When I first learned of MarkDown I was torn between having to write academical papers in software like Microsoft Word or Apple’s Pages. Both are surely functional Programs, even though I’d always preferred Open or Libre Office, for the sake of standards and an open world.
In my studies as a Multimedia Designer in Denmark I even handed in some papers that were written in HTML and compiled to PDF.
That clearly was not the most practical, but for me the most bearable of these alternatives. Plain text is just great, especially for people who write a lot or the ones that code on a somewhat daily basis.
Writers should not be bound to an editor when trying to publish for a certain channel.
I believe in this! Even though I publish almost everything electronically, either to the university or to one of my sites, having the source material in MarkDown files enables you to just pass them on to somebody and they can convert it to many formats or just read it straight away with the many great editors that do the markup for you, so you can focus on reading and not how your version of Word or similar chooses to display. You set the rules.
MarkDown Genius Syntax
It doesn’t get any easier to write rich texts, than with MarkDown. Rich in terms of being able to paste any sort of HTML, easily link, insert images and with some extensions even add footnotes.
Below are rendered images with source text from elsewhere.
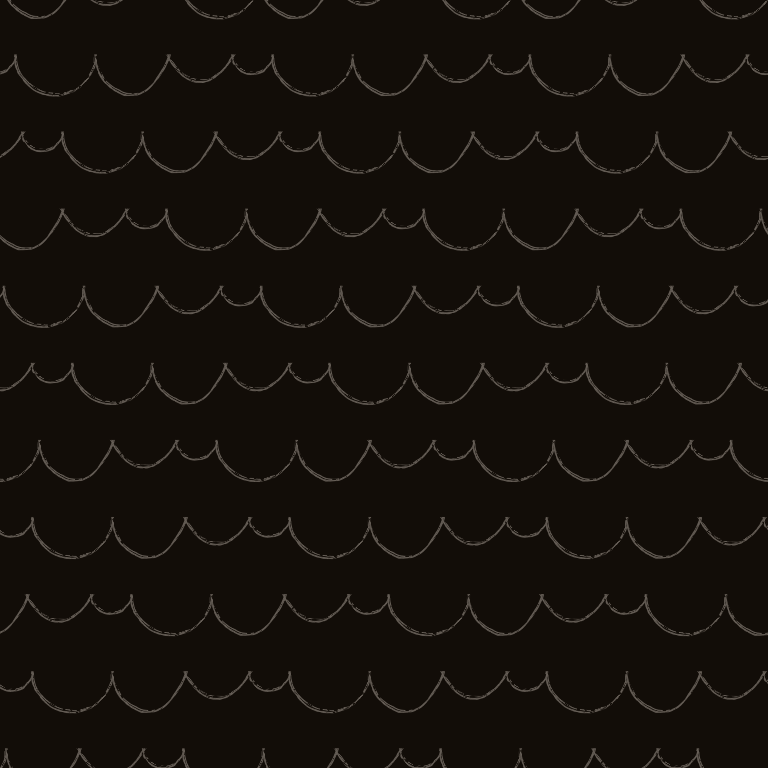
Give the GLSL for this pattern, as a WebGL 1 fragment shader.

```glsl
precision highp float;

// Rows of hand-drawn scalloped waves in dry chalk on a near-black ground.
// Each wave tile is four hanging arcs, every arc drawn as two loose strokes;
// rows share one tile, shifted sideways by a different amount per row.

uniform vec2 u_resolution;

const float UNITS = 768.0;           // design units across the canvas
const float TILE_WIDTH = 257.2;
const float ROW_PITCH = 77.1;
const float FIRST_ROW = 57.0;        // depth of the first full row of peaks
const float ROW_MARGIN = 12.0;       // room kept above the peaks of a row
const float OVERSHOOT = 2.6;         // how far strokes run past a peak
const float MAIN_HALF_WIDTH = 0.85;
const float LOOSE_HALF_WIDTH = 0.6;
const vec2 LOOSE_OFFSET = vec2(1.2, -1.8); // shift and depth change
const vec3 GROUND = vec3(0.07, 0.05, 0.03);
const vec3 CHALK = vec3(0.41, 0.38, 0.35);

// Sideways row shifts, top to bottom, as fractions of the tile width
const vec4 SHIFTS_TOP = vec4(0.008, 0.370, 0.553, 0.957);
const vec4 SHIFTS_MID = vec4(0.325, 0.591, 0.152, 0.436);
const vec4 SHIFTS_LOW = vec4(0.821, 0.436, 0.023, 0.500);

float hash(vec2 p) {
  p = fract(p * vec2(0.1031, 0.1137));
  p += dot(p, p.yx + 33.33);
  return fract((p.x + p.y) * p.x * 17.0);
}

float noise(vec2 p) {
  vec2 i = floor(p);
  vec2 f = fract(p);
  f = f * f * (3.0 - 2.0 * f);
  return mix(mix(hash(i), hash(i + vec2(1.0, 0.0)), f.x),
             mix(hash(i + vec2(0.0, 1.0)), hash(i + vec2(1.0, 1.0)), f.x), f.y);
}

float rowShift(float row) {
  vec4 slot = vec4(0.0, 1.0, 2.0, 3.0);
  return dot(SHIFTS_TOP, vec4(equal(slot, vec4(row))))
       + dot(SHIFTS_MID, vec4(equal(slot + 4.0, vec4(row))))
       + dot(SHIFTS_LOW, vec4(equal(slot + 8.0, vec4(row))));
}

// Ink of one arc hanging between two peaks. bend gives the left and right
// roundness (1 parabola, 2 ellipse), dry the left and right chalk dropout.
float arcInk(vec2 p, vec2 peaks, float depth, vec2 bend, vec2 dry, float aa) {
  float halfSpan = 0.5 * (peaks.y - peaks.x);
  float center = 0.5 * (peaks.x + peaks.y);
  float ink = 0.0;
  for (int k = 0; k < 2; k++) {
    float loose = float(k);
    float seed = peaks.x + 41.0 * loose;
    float x = p.x - center - loose * LOOSE_OFFSET.x;
    x = mod(x + 0.5 * TILE_WIDTH, TILE_WIDTH) - 0.5 * TILE_WIDTH;
    float drop = depth + loose * LOOSE_OFFSET.y;
    float s = x / halfSpan;
    float h = p.y / drop;
    float side = smoothstep(-0.6, 0.6, s);
    float power = mix(bend.x, bend.y, side);

    // Implicit curve divided by its gradient gives the distance
    float a = max(abs(h), 0.0001);
    float value = s * s + sign(h) * pow(a, power) - 1.0;
    vec2 slope = vec2(2.0 * s / halfSpan, power * pow(a, power - 1.0) / drop);
    float d = value / max(length(slope), 0.0001);

    // Hand wobble and uneven pressure along the stroke
    float along = atan(h, -s) * halfSpan + 100.0;
    d += 0.9 * (noise(vec2(along * 0.12, seed)) - 0.5);
    float width = mix(MAIN_HALF_WIDTH, LOOSE_HALF_WIDTH, loose);
    width *= 0.75 + 0.5 * noise(vec2(along * 0.3, seed + 9.0));
    float line = 1.0 - smoothstep(width - aa, width + aa, abs(d));
    line *= smoothstep(-OVERSHOOT - aa, -OVERSHOOT + aa, p.y);

    // Dashes and specks where the chalk runs dry
    float dropout = mix(dry.x, dry.y, side) + 0.2 * loose;
    float grain = noise(vec2(along * 0.28, d * 0.9 + seed + 20.0));
    line *= smoothstep(dropout - 0.13, dropout + 0.13, grain);
    line *= 0.8 + 0.2 * noise(vec2(along * 0.8, d * 1.5 + seed + 60.0));
    ink = max(ink, line);
  }
  return ink;
}

void main() {
  vec2 p = gl_FragCoord.xy / u_resolution * UNITS;
  float aa = 0.6 * UNITS / min(u_resolution.x, u_resolution.y);

  // Row-local position, y pointing down from the peaks
  float down = UNITS - p.y - FIRST_ROW + ROW_MARGIN;
  float row = floor(down / ROW_PITCH);
  p.y = down - row * ROW_PITCH - ROW_MARGIN;
  p.x -= rowShift(row + 1.0) * TILE_WIDTH;

  // The four arcs of a tile: deep, shallow, small, wide
  float ink = arcInk(p, vec2(0.0, 73.0), 38.5, vec2(1.75, 1.15), vec2(0.12, 0.08), aa);
  ink = max(ink, arcInk(p, vec2(73.0, 137.0), 25.0, vec2(1.12, 1.0), vec2(0.18, 0.1), aa));
  ink = max(ink, arcInk(p, vec2(137.0, 177.0), 17.0, vec2(1.7, 1.7), vec2(0.3, 0.12), aa));
  ink = max(ink, arcInk(p, vec2(177.0, 257.0), 38.5, vec2(1.9, 1.9), vec2(0.06, 0.38), aa));

  gl_FragColor = vec4(mix(GROUND, CHALK, ink), 1.0);
}
```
What an ugly word, I mean: you can use it anywhere. Every plain text editor supports it, from Notepad and Vim to specialised editors like Mou, MarkdownPad or UberWriter. What you write you can copy to HTML and put it straight into your blog or export a PDF for the not-yet-MarkDown infected.
If you want to, you can also use it directly in Chrome, Firefox and Thunderbird with a little extension called Markdown Here.
Great for Geeks
MarkDown is easy to pick up and use, but for the ones who write code it has some more perks. You can track changes to markdown documents with git or any version control system for that matter. Also it just is a plain text file with a couple of more cool things, so you can run your scripts and regexes on it easily.
It’s got rendering packages for PHP, node.js and ruby to mention a couple of server side environments and both WordPress.org and github require you to submit your documentation and README files in it.
I’m getting pretty positive responses of people around me who I’ve been telling about it and that it quickly becomes a part of their workflow. Have you tried markdown and if so, what do you think of it?